Mario Bencomo is one of the artists of the Miami Generation, a loose group of Cuban-American artists who arrived in Miami in the 1960s and early 1970s, studied in the local universities, and emerged in the art milieu in the late-1970s. He is one of few Cuban-American artists who practice abstract painting. Mario Bencomo’s artist statement appears alongside images of his work in the exhibition catalogue, Outside Cuba: Contemporary Cuban Visual Artists. The statement is excerpted from oral histories taken by exhibition co-curators, Inverna Lockpez and Ricardo Viera, in 1986. This traveling exhibition is the first major show of contemporary Cuban artists (with a focus on the art of Cubans living outside of the island since 1959 and specifically Cuban-Americans) since the 1944 Museum of Modern Art exhibition, Modern Cuban Painters, in New York. The exhibition catalogue contains two essays by Cuban-American writers, Ricardo Pau-Llosa and Ileana Fuentes-Perez, numerous artist’s statements, and brief biographies of the forty-eight exhibition artists.
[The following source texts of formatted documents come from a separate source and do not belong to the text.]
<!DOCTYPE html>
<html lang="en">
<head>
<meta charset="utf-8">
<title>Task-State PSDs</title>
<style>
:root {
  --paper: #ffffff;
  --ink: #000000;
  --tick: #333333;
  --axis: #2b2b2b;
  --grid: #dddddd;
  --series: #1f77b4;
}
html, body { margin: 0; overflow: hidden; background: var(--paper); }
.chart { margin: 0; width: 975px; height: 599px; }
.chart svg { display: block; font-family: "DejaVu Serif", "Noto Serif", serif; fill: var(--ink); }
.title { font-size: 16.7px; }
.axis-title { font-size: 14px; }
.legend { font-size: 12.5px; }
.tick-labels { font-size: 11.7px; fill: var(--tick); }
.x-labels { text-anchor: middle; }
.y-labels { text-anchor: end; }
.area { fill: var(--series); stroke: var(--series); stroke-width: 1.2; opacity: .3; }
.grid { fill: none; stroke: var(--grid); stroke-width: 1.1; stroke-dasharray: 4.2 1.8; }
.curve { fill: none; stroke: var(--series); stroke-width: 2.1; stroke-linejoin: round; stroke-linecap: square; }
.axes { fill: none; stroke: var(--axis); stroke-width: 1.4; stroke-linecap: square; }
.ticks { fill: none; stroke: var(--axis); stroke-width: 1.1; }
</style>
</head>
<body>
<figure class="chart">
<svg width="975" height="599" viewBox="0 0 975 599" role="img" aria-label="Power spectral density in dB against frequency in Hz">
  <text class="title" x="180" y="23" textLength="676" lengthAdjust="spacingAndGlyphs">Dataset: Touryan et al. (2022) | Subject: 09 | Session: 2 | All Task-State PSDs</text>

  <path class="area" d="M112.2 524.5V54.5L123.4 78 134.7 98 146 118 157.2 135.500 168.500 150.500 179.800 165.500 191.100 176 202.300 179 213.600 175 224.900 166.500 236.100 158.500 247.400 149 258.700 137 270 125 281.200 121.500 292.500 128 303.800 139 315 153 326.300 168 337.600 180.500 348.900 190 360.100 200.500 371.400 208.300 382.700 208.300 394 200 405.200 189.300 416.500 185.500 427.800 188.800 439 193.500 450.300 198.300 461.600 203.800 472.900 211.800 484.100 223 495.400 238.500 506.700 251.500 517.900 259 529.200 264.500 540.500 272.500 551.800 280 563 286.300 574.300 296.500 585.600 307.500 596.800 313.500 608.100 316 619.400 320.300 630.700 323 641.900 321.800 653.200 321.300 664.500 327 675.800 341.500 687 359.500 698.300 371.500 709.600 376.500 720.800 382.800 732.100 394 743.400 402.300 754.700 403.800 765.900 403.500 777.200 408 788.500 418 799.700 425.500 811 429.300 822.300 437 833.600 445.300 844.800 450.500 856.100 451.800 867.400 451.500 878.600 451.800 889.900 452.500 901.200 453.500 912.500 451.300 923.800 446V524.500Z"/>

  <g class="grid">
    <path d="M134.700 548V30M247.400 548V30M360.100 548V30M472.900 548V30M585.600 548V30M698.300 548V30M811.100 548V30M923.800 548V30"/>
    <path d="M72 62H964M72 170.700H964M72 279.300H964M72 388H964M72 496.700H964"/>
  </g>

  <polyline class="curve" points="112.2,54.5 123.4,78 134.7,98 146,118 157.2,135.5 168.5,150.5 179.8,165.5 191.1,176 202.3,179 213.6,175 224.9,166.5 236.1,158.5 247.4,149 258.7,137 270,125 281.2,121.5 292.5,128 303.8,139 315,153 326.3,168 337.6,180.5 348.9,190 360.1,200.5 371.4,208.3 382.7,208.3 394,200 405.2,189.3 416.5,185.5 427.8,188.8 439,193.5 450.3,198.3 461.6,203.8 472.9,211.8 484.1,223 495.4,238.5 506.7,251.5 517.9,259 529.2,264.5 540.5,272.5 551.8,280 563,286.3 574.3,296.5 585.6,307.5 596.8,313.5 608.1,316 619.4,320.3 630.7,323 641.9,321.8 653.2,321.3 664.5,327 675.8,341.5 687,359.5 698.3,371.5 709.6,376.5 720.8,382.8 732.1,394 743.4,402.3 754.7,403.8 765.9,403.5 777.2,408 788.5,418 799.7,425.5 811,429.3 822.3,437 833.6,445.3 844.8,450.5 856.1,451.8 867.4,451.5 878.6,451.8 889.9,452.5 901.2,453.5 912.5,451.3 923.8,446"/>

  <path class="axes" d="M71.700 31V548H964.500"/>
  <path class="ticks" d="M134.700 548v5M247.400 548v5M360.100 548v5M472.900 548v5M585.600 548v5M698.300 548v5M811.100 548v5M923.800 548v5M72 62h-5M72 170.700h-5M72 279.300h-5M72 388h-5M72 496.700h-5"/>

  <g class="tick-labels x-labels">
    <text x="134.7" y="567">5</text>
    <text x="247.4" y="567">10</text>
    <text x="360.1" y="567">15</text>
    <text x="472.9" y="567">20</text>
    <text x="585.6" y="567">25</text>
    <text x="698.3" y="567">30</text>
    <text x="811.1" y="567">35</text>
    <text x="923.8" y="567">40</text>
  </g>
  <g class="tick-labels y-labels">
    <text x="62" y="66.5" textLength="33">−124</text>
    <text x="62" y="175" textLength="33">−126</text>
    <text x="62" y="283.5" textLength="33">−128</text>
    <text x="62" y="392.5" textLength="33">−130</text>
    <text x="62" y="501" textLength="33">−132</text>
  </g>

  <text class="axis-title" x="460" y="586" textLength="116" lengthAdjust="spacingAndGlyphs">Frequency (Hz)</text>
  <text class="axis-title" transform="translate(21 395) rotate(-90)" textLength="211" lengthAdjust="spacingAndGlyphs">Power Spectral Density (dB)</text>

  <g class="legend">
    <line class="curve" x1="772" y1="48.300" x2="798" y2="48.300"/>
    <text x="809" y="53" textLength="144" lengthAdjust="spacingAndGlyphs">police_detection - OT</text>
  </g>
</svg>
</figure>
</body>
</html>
Bencomo was born in Pinar del Rio, Cuba, in 1953. As a youth his parents sent him alone from Cuba to live in Spain. At the age of 14, he left Madrid for the U.S., arriving by himself in New York in 1968 and he reunited with his parents in Miami later on the same year. In 1996 he returns to Cuba for the first time, three decades after he left, visiting Cuba periodically since then. He works in Miami and Montreal. Bencomo is recognized for his use of intense color and the evocation of nature in abstract painting.